*Exercise*
From the entries, filter out every line that lacks "small" and copy the rest.
----- Supplied information
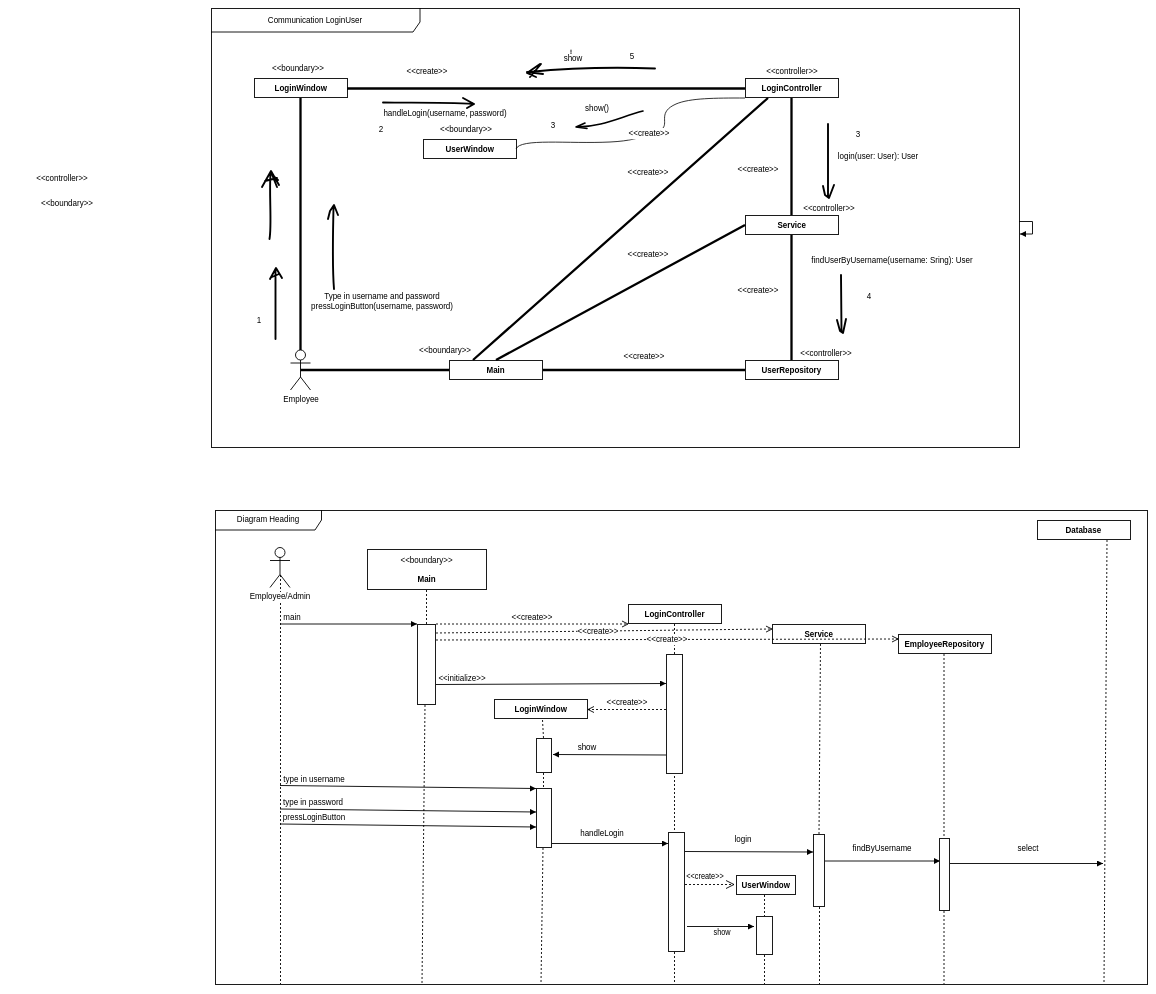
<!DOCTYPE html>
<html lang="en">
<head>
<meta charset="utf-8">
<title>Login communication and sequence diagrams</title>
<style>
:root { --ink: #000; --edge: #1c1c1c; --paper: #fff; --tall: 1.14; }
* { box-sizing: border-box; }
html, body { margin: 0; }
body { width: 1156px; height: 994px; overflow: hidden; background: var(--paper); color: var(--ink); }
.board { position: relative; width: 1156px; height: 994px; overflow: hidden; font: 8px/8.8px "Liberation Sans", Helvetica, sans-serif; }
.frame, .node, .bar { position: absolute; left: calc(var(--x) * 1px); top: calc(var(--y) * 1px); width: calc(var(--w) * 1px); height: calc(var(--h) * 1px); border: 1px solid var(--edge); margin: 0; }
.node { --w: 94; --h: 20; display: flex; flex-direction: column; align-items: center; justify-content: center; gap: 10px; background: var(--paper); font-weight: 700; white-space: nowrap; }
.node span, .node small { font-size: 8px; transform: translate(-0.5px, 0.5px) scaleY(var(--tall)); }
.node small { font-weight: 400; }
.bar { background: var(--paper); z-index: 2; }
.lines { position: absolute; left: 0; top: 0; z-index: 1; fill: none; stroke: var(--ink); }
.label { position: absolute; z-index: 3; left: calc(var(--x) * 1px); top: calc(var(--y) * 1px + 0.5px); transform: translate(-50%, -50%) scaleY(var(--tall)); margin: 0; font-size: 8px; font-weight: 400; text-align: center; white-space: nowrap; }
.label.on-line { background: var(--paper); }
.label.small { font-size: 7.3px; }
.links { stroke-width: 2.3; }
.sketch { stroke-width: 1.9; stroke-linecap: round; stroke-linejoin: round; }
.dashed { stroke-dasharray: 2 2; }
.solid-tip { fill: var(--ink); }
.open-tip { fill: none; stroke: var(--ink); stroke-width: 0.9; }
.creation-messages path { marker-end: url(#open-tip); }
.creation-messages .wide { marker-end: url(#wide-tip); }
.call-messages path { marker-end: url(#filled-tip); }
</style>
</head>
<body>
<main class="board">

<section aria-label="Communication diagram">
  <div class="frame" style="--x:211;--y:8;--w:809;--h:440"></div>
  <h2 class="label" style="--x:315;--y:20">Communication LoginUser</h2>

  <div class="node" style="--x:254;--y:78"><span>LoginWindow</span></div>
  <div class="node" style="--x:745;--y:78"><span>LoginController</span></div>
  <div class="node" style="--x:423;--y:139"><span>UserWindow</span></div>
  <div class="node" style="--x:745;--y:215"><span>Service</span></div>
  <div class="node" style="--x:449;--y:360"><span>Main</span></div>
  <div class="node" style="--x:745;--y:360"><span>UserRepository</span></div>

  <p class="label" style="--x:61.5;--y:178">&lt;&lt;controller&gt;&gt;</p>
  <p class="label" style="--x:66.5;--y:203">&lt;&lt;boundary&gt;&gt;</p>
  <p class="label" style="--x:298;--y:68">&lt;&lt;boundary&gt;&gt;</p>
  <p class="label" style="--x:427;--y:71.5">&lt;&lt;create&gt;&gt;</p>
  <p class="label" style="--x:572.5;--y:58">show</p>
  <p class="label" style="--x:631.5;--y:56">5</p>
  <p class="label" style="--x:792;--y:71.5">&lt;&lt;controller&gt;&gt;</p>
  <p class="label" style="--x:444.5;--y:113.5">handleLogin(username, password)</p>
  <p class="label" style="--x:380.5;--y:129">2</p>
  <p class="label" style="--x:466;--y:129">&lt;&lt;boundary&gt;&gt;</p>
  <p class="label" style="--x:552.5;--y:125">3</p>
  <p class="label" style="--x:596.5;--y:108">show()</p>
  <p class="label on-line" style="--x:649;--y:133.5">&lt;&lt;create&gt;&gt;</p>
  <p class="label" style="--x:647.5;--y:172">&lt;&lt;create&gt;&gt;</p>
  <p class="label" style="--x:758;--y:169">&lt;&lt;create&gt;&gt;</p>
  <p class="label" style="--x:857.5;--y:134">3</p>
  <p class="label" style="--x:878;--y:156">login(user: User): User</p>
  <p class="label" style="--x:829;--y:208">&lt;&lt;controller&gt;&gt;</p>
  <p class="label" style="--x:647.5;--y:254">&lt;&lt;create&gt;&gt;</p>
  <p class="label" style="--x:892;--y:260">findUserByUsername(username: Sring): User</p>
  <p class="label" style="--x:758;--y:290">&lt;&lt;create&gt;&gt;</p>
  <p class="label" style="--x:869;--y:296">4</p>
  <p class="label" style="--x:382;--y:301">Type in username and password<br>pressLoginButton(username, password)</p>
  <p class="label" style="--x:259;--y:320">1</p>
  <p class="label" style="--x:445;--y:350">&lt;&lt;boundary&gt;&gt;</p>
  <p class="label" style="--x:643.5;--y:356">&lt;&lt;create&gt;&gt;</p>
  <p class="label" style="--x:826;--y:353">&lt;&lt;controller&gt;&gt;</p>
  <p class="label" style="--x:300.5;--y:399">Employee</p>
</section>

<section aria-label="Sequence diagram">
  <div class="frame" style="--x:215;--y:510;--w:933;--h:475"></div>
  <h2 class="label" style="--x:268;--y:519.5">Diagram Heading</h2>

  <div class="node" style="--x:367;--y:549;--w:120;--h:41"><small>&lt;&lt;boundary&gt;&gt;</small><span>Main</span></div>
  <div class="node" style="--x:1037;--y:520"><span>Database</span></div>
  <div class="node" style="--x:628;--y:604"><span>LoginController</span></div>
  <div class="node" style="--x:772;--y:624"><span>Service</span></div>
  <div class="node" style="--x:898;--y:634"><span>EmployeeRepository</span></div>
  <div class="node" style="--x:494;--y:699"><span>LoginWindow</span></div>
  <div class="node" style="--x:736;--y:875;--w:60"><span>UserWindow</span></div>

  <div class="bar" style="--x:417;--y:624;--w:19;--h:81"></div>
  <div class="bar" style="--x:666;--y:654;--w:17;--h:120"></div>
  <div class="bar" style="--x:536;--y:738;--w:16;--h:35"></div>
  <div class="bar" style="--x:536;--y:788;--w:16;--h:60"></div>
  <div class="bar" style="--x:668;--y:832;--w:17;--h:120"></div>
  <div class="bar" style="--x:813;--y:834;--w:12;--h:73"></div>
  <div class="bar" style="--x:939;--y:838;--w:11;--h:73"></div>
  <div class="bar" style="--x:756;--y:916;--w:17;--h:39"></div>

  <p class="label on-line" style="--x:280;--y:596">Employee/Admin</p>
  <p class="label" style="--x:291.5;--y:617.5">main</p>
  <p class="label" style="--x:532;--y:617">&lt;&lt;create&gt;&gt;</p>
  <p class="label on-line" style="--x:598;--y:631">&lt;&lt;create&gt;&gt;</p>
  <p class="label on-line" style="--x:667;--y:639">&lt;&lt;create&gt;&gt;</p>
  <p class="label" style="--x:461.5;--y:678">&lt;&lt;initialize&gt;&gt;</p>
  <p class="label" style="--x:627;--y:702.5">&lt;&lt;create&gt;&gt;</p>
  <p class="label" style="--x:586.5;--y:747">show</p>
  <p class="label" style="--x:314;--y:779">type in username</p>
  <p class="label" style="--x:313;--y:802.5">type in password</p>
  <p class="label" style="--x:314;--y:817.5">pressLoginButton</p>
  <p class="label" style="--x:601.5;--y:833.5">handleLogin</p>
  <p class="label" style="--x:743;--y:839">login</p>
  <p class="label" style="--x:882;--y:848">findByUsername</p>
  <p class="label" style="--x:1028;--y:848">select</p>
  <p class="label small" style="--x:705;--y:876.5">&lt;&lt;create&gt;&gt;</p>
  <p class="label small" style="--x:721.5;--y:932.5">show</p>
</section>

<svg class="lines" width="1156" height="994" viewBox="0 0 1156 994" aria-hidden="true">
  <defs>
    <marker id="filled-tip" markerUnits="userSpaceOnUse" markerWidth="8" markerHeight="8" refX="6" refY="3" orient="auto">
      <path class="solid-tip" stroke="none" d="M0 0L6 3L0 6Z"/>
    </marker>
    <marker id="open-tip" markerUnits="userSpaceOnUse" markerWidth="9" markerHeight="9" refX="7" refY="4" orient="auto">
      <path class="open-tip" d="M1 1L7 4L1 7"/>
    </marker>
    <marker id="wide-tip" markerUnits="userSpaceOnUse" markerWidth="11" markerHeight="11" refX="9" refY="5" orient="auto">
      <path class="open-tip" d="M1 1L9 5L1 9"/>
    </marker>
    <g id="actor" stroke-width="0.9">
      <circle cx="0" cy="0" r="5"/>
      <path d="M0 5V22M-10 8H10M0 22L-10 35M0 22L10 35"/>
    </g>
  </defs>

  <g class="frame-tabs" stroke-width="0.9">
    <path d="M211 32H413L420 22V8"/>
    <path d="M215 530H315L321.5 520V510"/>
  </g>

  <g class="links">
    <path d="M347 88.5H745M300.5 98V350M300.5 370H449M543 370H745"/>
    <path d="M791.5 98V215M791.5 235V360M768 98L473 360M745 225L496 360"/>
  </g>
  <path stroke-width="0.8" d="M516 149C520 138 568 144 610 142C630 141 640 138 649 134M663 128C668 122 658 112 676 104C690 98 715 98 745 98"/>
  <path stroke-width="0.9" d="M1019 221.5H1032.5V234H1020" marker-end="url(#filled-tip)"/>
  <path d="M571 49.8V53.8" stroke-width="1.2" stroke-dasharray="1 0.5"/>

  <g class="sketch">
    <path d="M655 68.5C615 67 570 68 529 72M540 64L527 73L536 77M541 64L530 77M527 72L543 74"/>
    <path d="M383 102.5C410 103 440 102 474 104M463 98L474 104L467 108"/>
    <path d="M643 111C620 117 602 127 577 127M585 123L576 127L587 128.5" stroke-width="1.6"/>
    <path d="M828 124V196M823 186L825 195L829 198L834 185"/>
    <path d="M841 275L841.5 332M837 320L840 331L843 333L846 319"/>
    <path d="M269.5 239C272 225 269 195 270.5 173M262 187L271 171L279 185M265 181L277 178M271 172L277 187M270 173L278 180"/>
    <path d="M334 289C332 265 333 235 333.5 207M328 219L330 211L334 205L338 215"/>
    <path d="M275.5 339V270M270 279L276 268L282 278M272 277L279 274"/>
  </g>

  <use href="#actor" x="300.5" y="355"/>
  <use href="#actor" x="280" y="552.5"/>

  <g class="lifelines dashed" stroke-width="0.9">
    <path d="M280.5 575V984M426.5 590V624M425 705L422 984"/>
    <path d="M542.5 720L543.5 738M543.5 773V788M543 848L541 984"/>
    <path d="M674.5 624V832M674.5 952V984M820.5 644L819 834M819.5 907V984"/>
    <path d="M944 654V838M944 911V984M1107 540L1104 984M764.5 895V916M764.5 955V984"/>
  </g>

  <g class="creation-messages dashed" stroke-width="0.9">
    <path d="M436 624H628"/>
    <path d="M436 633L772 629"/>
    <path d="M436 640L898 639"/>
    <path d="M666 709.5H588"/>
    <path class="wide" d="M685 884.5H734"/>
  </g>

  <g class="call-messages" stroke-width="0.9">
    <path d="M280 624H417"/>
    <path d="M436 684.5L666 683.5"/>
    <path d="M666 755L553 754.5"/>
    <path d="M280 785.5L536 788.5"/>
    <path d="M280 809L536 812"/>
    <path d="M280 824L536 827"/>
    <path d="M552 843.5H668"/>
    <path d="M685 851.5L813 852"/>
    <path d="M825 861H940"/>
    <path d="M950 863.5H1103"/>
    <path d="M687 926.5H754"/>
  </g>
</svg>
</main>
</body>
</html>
----------
*Solution for this exercise*
.node span, .node small { font-size: 8px; transform: translate(-0.5px, 0.5px) scaleY(var(--tall)); }
.node small { font-weight: 400; }
.label.small { font-size: 7.3px; }
  <div class="node" style="--x:367;--y:549;--w:120;--h:41"><small>&lt;&lt;boundary&gt;&gt;</small><span>Main</span></div>
  <p class="label small" style="--x:705;--y:876.5">&lt;&lt;create&gt;&gt;</p>
  <p class="label small" style="--x:721.5;--y:932.5">show</p>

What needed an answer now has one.